→ Data extracts
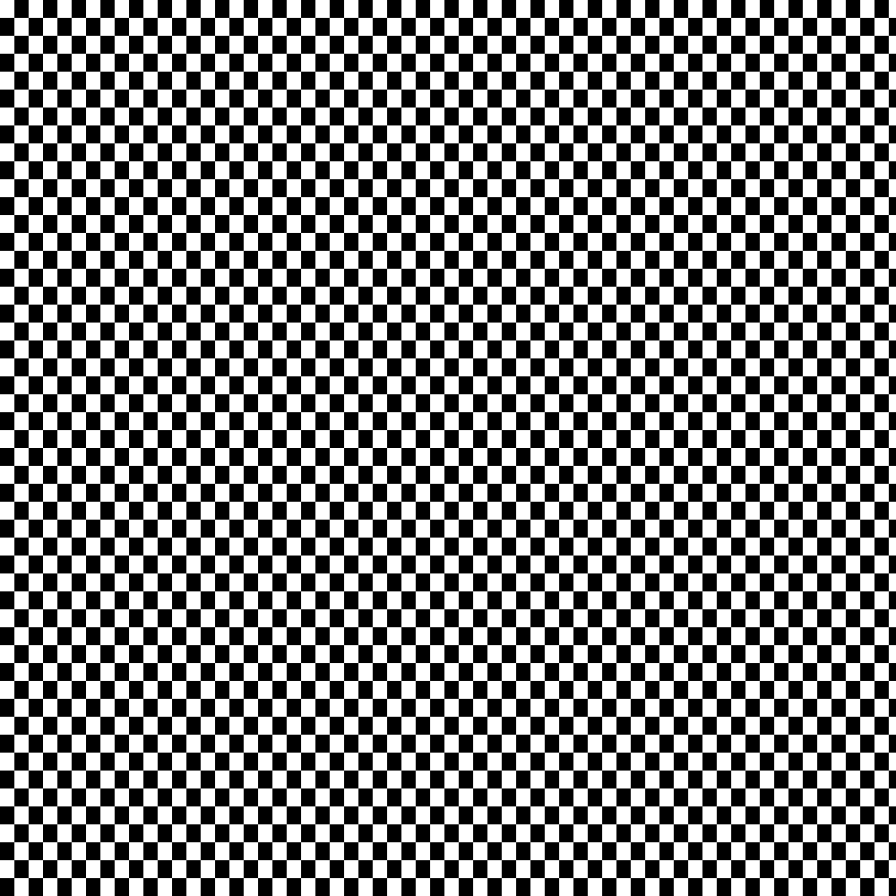
This pattern is drawn by a Shadertoy shader. Its source:

```glsl
// Black and white checkerboard of slightly tall cells, 62.5 across by 50 down.
// Each axis is a signed square wave with box-filtered edges; the product
// of the two waves gives the alternating cells.

#define COLUMNS 62.5
#define ROWS 50.0
#define EDGE_PIXELS 1.0
#define DARK vec3(0.0)
#define LIGHT vec3(1.0)

// +1 inside even cells, -1 inside odd cells, linear ramp across each boundary
vec2 alternatingWave(vec2 cell, vec2 edgeWidth) {
    vec2 boundaryDistance = 0.5 - abs(mod(cell + 0.5, 2.0) - 1.0);
    return clamp(2.0 * boundaryDistance / edgeWidth, -1.0, 1.0);
}

void mainImage(out vec4 fragColor, in vec2 fragCoord) {
    // Canvas position and pixel size, both measured in cells
    vec2 cellsPerPixel = vec2(COLUMNS, ROWS) / iResolution.xy;
    vec2 cell = fragCoord * cellsPerPixel;

    // Cells of even parity are dark, starting from the lower left corner
    vec2 wave = alternatingWave(cell, EDGE_PIXELS * cellsPerPixel);
    float lightness = 0.5 - 0.5 * wave.x * wave.y;

    fragColor = vec4(mix(DARK, LIGHT, lightness), 1.0);
}
```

→ Work required
Pull out all lines from the entries above that include the word "cellsPerPixel".

→ Written answer
    vec2 cellsPerPixel = vec2(COLUMNS, ROWS) / iResolution.xy;
    vec2 cell = fragCoord * cellsPerPixel;
    vec2 wave = alternatingWave(cell, EDGE_PIXELS * cellsPerPixel);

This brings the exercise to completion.